Last years execution issues in coverage may have been personnel driven, or a desire to commit to those rules, but most of the time when there are cover or scheme failures, it has its roots in whether the scheme is consistently executable. Even college players struggle with a deep set of rules, complex execution points, and multiple moving parts. Look at it this way and I’ll come back to this at varying times of this discussion:
A defense needs to be able to effectively respond to what the offense asks it do. By rule, the more complex an offense is, the less complex and exotic that your defense can be.
Cover 2, Pressure and Adapting to offensive alignments:
What hasn’t changed over those 15 years, is that if I had a preference for coverage, it always has been Cover 2. In part because the coverage scheme and philosophy of cover 2 allows you to adapt and tweak to handle just about everything an offensive scheme both by formation, run philosophy and pass philosophy will present to you.
There are more than a dozen iterations of the coverage, and while it is widely assumed to be ubiquitous in college football, it is massively misunderstood. There are a lot of reasons for the misunderstanding, at least from a fans perspective, but most of it is rooted in the jargon and language you hear on popular NFL and college shows. They aren’t wrong, but the mechanics of how cover 2 works is not nearly as simple as it seems.
Yet the biggest issue that has faced Cover 2 adherents over the past five to ten years, is how to handle Spread and not have to vacate the rest of your scheme. Most 3-4 and 4-3 teams run more cover 2 than not, and most teams with seven box personnel design their packages with one extra run defender and one extra pass defender than you really need. The reason that is effective, is those front 7 defenders can be maneuvered and manipulated to provide a large number of fronts, stunts and pressures to cause problems for the offense.

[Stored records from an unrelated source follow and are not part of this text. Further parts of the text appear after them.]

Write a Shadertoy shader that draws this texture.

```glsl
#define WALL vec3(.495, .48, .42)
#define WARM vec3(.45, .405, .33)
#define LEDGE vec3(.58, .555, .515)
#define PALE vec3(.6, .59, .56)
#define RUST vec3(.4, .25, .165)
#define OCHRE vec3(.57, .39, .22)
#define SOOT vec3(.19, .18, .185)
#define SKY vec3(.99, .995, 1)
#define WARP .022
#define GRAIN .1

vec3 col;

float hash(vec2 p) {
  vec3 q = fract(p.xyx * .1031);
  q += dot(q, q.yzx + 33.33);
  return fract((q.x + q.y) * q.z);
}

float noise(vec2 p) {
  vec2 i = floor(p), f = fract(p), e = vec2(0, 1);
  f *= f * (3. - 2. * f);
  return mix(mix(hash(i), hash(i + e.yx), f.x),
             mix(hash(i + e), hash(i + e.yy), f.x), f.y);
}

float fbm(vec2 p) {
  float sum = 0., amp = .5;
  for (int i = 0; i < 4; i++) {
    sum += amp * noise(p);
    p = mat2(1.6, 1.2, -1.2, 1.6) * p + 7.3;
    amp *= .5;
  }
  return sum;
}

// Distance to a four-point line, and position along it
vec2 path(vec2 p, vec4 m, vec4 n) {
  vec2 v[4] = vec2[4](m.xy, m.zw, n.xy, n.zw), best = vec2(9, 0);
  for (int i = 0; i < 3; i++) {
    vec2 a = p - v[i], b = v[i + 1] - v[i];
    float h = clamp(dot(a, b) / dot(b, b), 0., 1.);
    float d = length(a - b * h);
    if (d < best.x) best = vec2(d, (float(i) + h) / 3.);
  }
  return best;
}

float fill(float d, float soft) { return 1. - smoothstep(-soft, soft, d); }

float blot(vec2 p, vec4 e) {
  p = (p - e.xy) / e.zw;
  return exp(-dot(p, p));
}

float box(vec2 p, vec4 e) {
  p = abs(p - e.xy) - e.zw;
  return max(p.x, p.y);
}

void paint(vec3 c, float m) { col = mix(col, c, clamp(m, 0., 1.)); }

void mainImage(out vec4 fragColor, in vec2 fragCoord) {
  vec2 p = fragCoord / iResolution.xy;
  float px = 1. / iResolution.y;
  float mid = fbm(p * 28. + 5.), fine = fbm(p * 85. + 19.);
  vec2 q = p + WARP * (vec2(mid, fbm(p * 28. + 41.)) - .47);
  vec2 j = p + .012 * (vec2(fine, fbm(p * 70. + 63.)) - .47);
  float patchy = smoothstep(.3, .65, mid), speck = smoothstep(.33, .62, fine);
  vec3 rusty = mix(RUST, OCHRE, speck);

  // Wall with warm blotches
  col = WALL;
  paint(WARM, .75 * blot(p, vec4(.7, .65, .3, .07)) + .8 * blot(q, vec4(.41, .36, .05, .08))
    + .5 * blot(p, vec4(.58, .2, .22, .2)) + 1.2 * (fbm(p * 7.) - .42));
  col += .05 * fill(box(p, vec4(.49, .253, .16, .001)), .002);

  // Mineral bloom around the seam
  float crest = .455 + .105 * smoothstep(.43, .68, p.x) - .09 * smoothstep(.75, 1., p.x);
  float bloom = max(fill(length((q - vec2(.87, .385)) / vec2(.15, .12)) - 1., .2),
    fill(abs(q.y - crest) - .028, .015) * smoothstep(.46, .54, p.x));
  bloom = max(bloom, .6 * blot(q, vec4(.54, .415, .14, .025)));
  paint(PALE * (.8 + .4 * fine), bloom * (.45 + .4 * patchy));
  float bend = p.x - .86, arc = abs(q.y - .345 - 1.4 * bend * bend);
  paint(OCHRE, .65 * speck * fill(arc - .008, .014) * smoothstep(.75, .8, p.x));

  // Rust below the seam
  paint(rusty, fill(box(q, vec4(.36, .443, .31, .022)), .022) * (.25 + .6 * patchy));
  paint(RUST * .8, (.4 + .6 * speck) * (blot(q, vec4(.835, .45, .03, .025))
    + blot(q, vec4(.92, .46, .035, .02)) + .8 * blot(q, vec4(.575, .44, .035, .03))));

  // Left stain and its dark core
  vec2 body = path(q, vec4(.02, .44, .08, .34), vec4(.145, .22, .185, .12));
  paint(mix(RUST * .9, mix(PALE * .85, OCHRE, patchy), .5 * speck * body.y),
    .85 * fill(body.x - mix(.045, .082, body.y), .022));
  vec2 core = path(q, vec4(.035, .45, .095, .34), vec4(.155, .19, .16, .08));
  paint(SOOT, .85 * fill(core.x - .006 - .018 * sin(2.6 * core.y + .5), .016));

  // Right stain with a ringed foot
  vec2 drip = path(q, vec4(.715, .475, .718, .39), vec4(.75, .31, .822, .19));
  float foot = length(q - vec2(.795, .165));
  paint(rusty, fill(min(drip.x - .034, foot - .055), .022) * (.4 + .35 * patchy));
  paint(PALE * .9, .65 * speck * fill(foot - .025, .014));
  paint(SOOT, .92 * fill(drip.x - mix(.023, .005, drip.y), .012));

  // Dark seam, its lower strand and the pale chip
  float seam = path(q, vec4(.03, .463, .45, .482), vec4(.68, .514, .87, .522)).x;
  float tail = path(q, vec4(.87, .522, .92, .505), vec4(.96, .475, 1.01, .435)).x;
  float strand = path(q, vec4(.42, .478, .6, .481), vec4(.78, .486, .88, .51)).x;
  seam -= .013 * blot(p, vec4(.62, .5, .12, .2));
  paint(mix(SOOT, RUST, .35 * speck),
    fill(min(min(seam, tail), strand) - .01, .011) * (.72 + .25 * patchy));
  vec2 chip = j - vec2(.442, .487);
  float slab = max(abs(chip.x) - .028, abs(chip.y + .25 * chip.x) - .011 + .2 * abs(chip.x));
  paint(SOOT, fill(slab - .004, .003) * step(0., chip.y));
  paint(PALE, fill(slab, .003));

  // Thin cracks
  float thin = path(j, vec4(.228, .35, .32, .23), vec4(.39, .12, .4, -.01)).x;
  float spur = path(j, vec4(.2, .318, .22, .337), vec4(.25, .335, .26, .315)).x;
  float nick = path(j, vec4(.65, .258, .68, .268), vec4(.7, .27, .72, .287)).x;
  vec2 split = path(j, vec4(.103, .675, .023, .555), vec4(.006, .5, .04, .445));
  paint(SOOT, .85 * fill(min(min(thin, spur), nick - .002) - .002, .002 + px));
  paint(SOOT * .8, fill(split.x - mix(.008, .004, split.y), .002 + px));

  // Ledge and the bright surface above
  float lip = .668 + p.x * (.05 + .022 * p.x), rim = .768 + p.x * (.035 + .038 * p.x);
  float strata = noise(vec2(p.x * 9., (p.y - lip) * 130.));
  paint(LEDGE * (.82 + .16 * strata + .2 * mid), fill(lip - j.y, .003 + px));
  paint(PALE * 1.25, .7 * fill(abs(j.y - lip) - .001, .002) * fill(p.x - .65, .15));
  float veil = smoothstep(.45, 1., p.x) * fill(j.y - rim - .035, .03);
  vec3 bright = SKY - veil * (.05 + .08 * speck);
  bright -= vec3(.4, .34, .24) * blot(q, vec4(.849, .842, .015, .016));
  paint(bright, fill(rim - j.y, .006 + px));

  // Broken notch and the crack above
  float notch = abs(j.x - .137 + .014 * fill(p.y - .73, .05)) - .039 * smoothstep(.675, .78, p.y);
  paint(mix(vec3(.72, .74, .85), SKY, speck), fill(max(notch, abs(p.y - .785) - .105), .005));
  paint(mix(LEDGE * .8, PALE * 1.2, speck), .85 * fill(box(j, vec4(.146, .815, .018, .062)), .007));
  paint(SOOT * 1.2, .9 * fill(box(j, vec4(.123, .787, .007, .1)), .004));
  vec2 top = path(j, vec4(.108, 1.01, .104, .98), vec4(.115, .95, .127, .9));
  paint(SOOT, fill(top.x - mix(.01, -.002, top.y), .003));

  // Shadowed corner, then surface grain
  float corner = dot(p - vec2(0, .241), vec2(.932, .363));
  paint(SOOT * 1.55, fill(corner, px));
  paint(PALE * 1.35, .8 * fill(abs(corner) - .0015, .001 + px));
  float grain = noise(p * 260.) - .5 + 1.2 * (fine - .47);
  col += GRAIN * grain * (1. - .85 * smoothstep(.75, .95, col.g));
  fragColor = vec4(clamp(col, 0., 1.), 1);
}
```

The reason is that the offense is tightly wound (such as the first first graphic in this section), and as such is the defense. If a team has 8 offensive personnel within the box (5 OL, TE, QB, RB), a 4-3 or a 3-4 scheme has no problem in allocating 8 or 9 personnel (4 DL, 3 LB, 2 S’s). The closer the defense is aligned, the more you can manipulate those fronts and stunts. Inside guys can go out, outside guys can go in. Defensive lineman can drop, safeties can blitz from depth.
Most traditional iterations of the Zone coverage fall into
two different styles. Full field zone, or a zone concept high and man concept low. There are other versions, other styles, but for the purpose of this conversation we will start there. As long as offenses remain tightly wound, lots of personnel on defense can cover offensive personnel in the pass game. Whether that is in man, or in zone coverage.
For most offensive schemes, coverages have answers for, but the question is how much of a deviation do you want from the coverage that makes you the most powerful in regards to depth of scheme? In reality spread asks most cover 2 teams to use 6 guys in coverage. Power teams it is far less than that. The more you have to adjust and alter your rules from your base coverage and alignment, there are bound to be mistakes. The challenge is always in limiting those mistakes and blown coverages.
What I will discuss in the next installment is how Cover 2 specifically handles those variations and how coaches have married their desires for pressure with flexibility and soundness at the same time. The final installment is marrying blitz scheme to coverage schemes to handle not only spread but power offenses.
We have seen the aftereffects of these conflicts over the past few years. A concession to make yourself sound or more flexible in another has made you weak in another. Finding the happy medium, to make your base defense effective and adjusting to all the offense asks of you is not an easy task.